▸ **Problem to solve**
Line by line, the entries below are to be reproduced unaltered.

[Saved data entries]
-- Opening Marker --

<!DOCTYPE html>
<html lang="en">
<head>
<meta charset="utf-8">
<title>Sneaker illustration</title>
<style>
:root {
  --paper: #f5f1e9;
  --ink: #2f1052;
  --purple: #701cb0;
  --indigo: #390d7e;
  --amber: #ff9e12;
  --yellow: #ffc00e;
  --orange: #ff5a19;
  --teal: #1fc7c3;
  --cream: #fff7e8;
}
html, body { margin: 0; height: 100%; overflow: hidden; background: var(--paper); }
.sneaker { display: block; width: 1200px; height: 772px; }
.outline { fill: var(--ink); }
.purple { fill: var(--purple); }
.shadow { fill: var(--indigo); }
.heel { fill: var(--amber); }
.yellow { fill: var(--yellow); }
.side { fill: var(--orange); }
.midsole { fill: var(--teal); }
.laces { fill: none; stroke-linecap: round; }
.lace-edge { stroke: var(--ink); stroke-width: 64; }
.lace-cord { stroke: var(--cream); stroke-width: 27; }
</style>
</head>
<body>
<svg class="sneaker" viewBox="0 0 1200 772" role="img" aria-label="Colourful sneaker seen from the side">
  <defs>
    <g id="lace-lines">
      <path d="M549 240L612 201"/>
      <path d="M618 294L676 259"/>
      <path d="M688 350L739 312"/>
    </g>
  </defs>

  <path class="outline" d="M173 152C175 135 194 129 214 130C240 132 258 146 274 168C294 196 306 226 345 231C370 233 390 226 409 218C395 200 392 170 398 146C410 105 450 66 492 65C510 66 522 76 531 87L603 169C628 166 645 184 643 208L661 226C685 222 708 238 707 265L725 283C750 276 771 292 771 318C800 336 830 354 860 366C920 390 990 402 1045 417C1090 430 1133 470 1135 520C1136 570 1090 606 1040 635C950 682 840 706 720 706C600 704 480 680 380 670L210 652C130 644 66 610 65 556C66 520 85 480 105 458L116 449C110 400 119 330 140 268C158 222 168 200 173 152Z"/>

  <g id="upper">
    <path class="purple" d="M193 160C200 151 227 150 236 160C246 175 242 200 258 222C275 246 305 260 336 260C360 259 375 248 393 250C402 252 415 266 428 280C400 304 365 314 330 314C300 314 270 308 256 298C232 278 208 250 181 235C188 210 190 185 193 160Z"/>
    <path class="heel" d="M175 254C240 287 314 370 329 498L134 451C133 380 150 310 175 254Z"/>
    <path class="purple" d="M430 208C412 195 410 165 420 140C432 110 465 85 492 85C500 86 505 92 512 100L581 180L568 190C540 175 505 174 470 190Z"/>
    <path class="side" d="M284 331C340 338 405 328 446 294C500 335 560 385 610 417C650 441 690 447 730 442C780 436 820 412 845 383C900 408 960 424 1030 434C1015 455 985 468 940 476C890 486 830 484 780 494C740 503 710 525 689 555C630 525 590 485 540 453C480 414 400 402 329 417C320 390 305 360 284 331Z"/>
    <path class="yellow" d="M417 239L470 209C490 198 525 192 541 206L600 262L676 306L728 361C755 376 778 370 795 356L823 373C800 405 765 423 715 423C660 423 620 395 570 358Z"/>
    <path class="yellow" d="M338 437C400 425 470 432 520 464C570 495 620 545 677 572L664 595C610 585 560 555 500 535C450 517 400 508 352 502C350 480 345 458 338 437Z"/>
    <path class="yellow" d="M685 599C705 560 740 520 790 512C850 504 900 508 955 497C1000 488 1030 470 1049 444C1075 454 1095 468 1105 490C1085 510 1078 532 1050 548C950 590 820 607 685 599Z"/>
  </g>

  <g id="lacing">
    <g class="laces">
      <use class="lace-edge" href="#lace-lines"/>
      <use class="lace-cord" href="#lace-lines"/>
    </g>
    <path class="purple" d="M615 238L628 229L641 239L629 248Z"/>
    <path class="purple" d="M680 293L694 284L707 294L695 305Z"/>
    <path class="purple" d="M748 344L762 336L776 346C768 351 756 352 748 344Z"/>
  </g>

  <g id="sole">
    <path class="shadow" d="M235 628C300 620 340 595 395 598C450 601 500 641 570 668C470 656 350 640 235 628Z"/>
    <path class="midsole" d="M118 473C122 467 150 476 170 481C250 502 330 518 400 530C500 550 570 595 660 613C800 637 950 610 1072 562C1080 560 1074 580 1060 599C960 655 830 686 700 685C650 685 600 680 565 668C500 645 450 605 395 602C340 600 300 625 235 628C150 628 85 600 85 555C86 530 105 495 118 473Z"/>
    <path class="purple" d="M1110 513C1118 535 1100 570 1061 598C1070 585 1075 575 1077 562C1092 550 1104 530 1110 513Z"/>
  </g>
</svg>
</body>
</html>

-- Closing Marker --

▸ **Result of this exercise**
<!DOCTYPE html>
<html lang="en">
<head>
<meta charset="utf-8">
<title>Sneaker illustration</title>
<style>
:root {
  --paper: #f5f1e9;
  --ink: #2f1052;
  --purple: #701cb0;
  --indigo: #390d7e;
  --amber: #ff9e12;
  --yellow: #ffc00e;
  --orange: #ff5a19;
  --teal: #1fc7c3;
  --cream: #fff7e8;
}
html, body { margin: 0; height: 100%; overflow: hidden; background: var(--paper); }
.sneaker { display: block; width: 1200px; height: 772px; }
.outline { fill: var(--ink); }
.purple { fill: var(--purple); }
.shadow { fill: var(--indigo); }
.heel { fill: var(--amber); }
.yellow { fill: var(--yellow); }
.side { fill: var(--orange); }
.midsole { fill: var(--teal); }
.laces { fill: none; stroke-linecap: round; }
.lace-edge { stroke: var(--ink); stroke-width: 64; }
.lace-cord { stroke: var(--cream); stroke-width: 27; }
</style>
</head>
<body>
<svg class="sneaker" viewBox="0 0 1200 772" role="img" aria-label="Colourful sneaker seen from the side">
  <defs>
    <g id="lace-lines">
      <path d="M549 240L612 201"/>
      <path d="M618 294L676 259"/>
      <path d="M688 350L739 312"/>
    </g>
  </defs>

  <path class="outline" d="M173 152C175 135 194 129 214 130C240 132 258 146 274 168C294 196 306 226 345 231C370 233 390 226 409 218C395 200 392 170 398 146C410 105 450 66 492 65C510 66 522 76 531 87L603 169C628 166 645 184 643 208L661 226C685 222 708 238 707 265L725 283C750 276 771 292 771 318C800 336 830 354 860 366C920 390 990 402 1045 417C1090 430 1133 470 1135 520C1136 570 1090 606 1040 635C950 682 840 706 720 706C600 704 480 680 380 670L210 652C130 644 66 610 65 556C66 520 85 480 105 458L116 449C110 400 119 330 140 268C158 222 168 200 173 152Z"/>

  <g id="upper">
    <path class="purple" d="M193 160C200 151 227 150 236 160C246 175 242 200 258 222C275 246 305 260 336 260C360 259 375 248 393 250C402 252 415 266 428 280C400 304 365 314 330 314C300 314 270 308 256 298C232 278 208 250 181 235C188 210 190 185 193 160Z"/>
    <path class="heel" d="M175 254C240 287 314 370 329 498L134 451C133 380 150 310 175 254Z"/>
    <path class="purple" d="M430 208C412 195 410 165 420 140C432 110 465 85 492 85C500 86 505 92 512 100L581 180L568 190C540 175 505 174 470 190Z"/>
    <path class="side" d="M284 331C340 338 405 328 446 294C500 335 560 385 610 417C650 441 690 447 730 442C780 436 820 412 845 383C900 408 960 424 1030 434C1015 455 985 468 940 476C890 486 830 484 780 494C740 503 710 525 689 555C630 525 590 485 540 453C480 414 400 402 329 417C320 390 305 360 284 331Z"/>
    <path class="yellow" d="M417 239L470 209C490 198 525 192 541 206L600 262L676 306L728 361C755 376 778 370 795 356L823 373C800 405 765 423 715 423C660 423 620 395 570 358Z"/>
    <path class="yellow" d="M338 437C400 425 470 432 520 464C570 495 620 545 677 572L664 595C610 585 560 555 500 535C450 517 400 508 352 502C350 480 345 458 338 437Z"/>
    <path class="yellow" d="M685 599C705 560 740 520 790 512C850 504 900 508 955 497C1000 488 1030 470 1049 444C1075 454 1095 468 1105 490C1085 510 1078 532 1050 548C950 590 820 607 685 599Z"/>
  </g>

  <g id="lacing">
    <g class="laces">
      <use class="lace-edge" href="#lace-lines"/>
      <use class="lace-cord" href="#lace-lines"/>
    </g>
    <path class="purple" d="M615 238L628 229L641 239L629 248Z"/>
    <path class="purple" d="M680 293L694 284L707 294L695 305Z"/>
    <path class="purple" d="M748 344L762 336L776 346C768 351 756 352 748 344Z"/>
  </g>

  <g id="sole">
    <path class="shadow" d="M235 628C300 620 340 595 395 598C450 601 500 641 570 668C470 656 350 640 235 628Z"/>
    <path class="midsole" d="M118 473C122 467 150 476 170 481C250 502 330 518 400 530C500 550 570 595 660 613C800 637 950 610 1072 562C1080 560 1074 580 1060 599C960 655 830 686 700 685C650 685 600 680 565 668C500 645 450 605 395 602C340 600 300 625 235 628C150 628 85 600 85 555C86 530 105 495 118 473Z"/>
    <path class="purple" d="M1110 513C1118 535 1100 570 1061 598C1070 585 1075 575 1077 562C1092 550 1104 530 1110 513Z"/>
  </g>
</svg>
</body>
</html>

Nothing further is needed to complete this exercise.